Confederate Notes Offer Glimpse Into Past|
February 04, 2009
One of the great things about working for a media company is that when new publications appear, particularly those emanating from within the company, you can generally be assured of getting a desk copy.
A while back I received the 11th edition of Confederate States Paper Money: Civil War Currency from the South, edited by George S. Cuhaj and published by Krause Publications last year. It's properly noted that this edition now comes in color, with more than 350 color photos.
Like most such guides, it offers to help identify the various notes and to provide pricing in six grades, ranging from Good to Unc.
But what I find striking is that this is an ever evolving field. New information is always being added to the mix by dedicated specialists. As noted in the book's Preface, many people study the Civil War intensely, so it's not surprising that new data would be unearthed "in old letters, forgotten archives, or elsewhere" and that the study of Confederate currency is no different. "We certainly know much more than we did fifty years ago, although that was nearer to the time it was issued, and we have little doubt that collectors fifty years from now will look back on this and other works as being merely a step in what may become a virtually day-to-day knowledge of Confederate currency production and circulation."
Even so, this edition is more than double in size than the first one published in 1958, with plenty of information on the history of the notes and ways to collect them.
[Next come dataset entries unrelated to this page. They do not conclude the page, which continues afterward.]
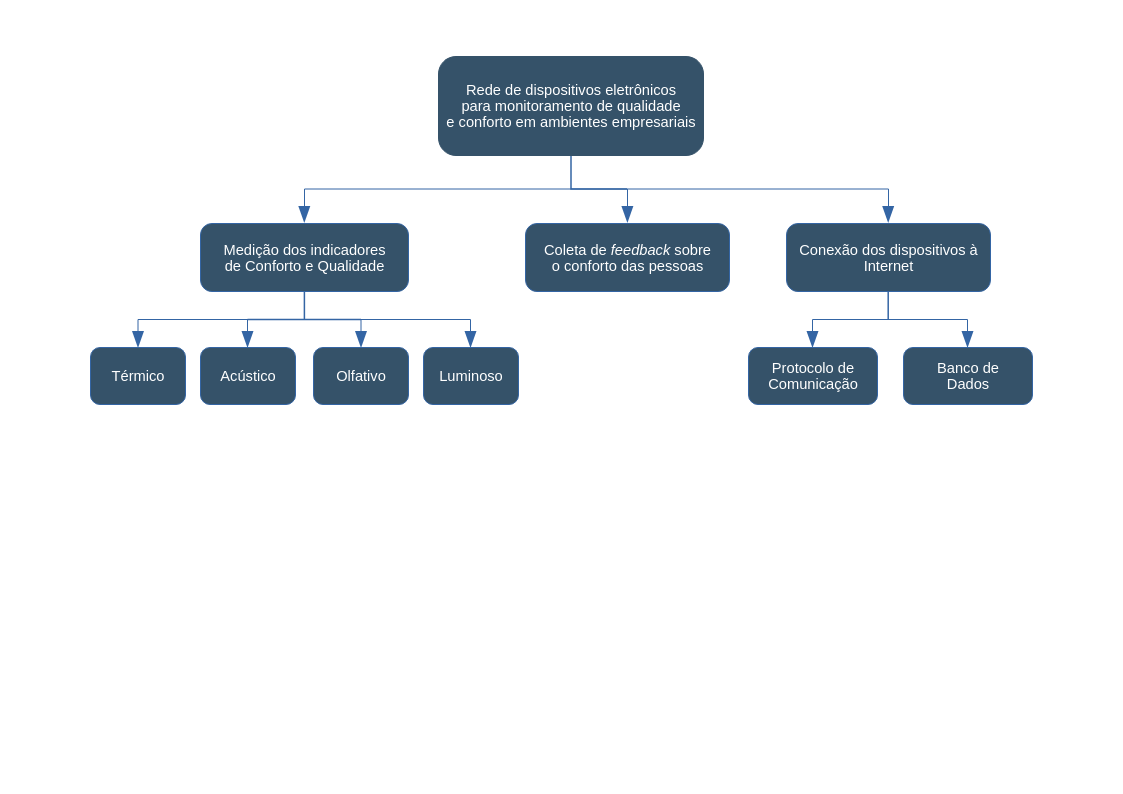
<!DOCTYPE html>
<html lang="pt-BR">
<head>
<meta charset="utf-8">
<title>Rede de dispositivos eletrônicos</title>
<style>
:root { --paper: #ffffff; --node: #355269; --line: #3465a4; --text: #ffffff; }
* { box-sizing: border-box; margin: 0; padding: 0; }
html, body { width: 1123px; height: 794px; overflow: hidden; background: var(--paper); }
.diagram {
  position: relative; width: 1123px; height: 794px; overflow: hidden;
  font: 14.67px/16px "Liberation Sans", Arial, sans-serif; color: var(--text);
}
.connectors { position: absolute; left: 0; top: 0; }
.connectors path { fill: none; stroke: var(--line); stroke-width: 1; }
.connectors .trunk { stroke-width: 1.5; }
.connectors use { fill: var(--line); }
.node {
  position: absolute; display: flex; align-items: center; justify-content: center;
  text-align: center; white-space: nowrap;
  background: var(--node); border: 1px solid var(--line);
}
.root { left: 438px; top: 56px; width: 266px; height: 100px; border-radius: 18px; border-color: var(--node); }
.branch { top: 223px; width: 205px; height: 69px; border-radius: 12px; }
.leaf { top: 347px; width: 96px; height: 58px; border-radius: 10px; }
.wide { width: 130px; }
.measurement { left: 200px; width: 209px; }
.feedback { left: 525px; }
.connection { left: 786px; }
.thermal { left: 90px; }
.acoustic { left: 200px; }
.olfactory { left: 313px; }
.luminous { left: 423px; }
.protocol { left: 748px; }
.database { left: 903px; }
</style>
</head>
<body>
<main class="diagram">
  <svg class="connectors" width="1123" height="794" viewBox="0 0 1123 794" aria-hidden="true">
    <defs><polygon id="arrow" points="-6,-17 6,-17 0,0"/></defs>
    <path d="M304.5 207V189H888.5V207M627.5 189V207"/>
    <path class="trunk" d="M571 155V189H627"/>
    <path d="M138 332V319.5H470.5V332M247.5 319.5V332M361 319.5V332"/>
    <path class="trunk" d="M304.4 291V319.5M247.5 319.5H361"/>
    <path d="M812.5 332V319.5H967.5V332"/>
    <path class="trunk" d="M888.2 291V319.5"/>
    <use href="#arrow" x="304.3" y="223"/>
    <use href="#arrow" x="627.4" y="223"/>
    <use href="#arrow" x="888.2" y="223"/>
    <use href="#arrow" x="138" y="348"/>
    <use href="#arrow" x="247.5" y="348"/>
    <use href="#arrow" x="361" y="348"/>
    <use href="#arrow" x="470.5" y="348"/>
    <use href="#arrow" x="812.5" y="348"/>
    <use href="#arrow" x="967.5" y="348"/>
  </svg>

  <h1 class="node root" style="font:inherit">Rede de dispositivos eletrônicos<br>para monitoramento de qualidade<br>e conforto em ambientes empresariais</h1>

  <div class="node branch measurement">Medição dos indicadores<br>de Conforto e Qualidade</div>
  <div class="node branch feedback"><p>Coleta de <em>feedback</em> sobre<br>o conforto das pessoas</p></div>
  <div class="node branch connection">Conexão dos dispositivos à<br>Internet</div>

  <div class="node leaf thermal">Térmico</div>
  <div class="node leaf acoustic">Acústico</div>
  <div class="node leaf olfactory">Olfativo</div>
  <div class="node leaf luminous">Luminoso</div>
  <div class="node leaf wide protocol">Protocolo de<br>Comunicação</div>
  <div class="node leaf wide database">Banco de<br>Dados</div>
</main>
</body>
</html>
Certainly one such way is by vignette. These range from allegorical representations of Columbia, Commerce, Industry, Justice and Navigation to ships and sailors.
A popular one appears to have been a depiction of the Confederacy striking down the Union. In this case, it's "Hercules liberating Prometheus by killing the vulture that was eating his liver."
You could also collect by the busts of the various members of the Confederate government, including C.G. Memminger, the Confederacy's first Treasury secretary; Jefferson Davis, president; and Alexander H. Stephens, its vice president.
Among these is Judah P. Benjamin, a long controversial figure, who once challenged Davis to a duel, only to become his friend and serve as the Confederacy's first Secretary of War. This was until he was forced to resign after failing to send reinforcements to Roanoke in February 1862 that was said to have caused the Confederacy to have "surrendered without a shot being fired."
An estimated 2,500 soldiers surrendered to the Union, whose forces at the battle were led by Ambrose E. Burnside (later of Burnside Bridge infamy at the Battle of Antietam). Despite the defeat, Benjamin would be named the Confederacy's Secretary of State.
These are just a few of the options available that allow for not only the collecting of items related to the Civil War, but also ones that can stir further research. Not many can afford the few coins put out by Confederacy, but the paper money offers a venue that is worth a closer look.
Add to: del.icio.us digg
With this article: Email to friend Print
Something to add? Notice an error? Comment on this article.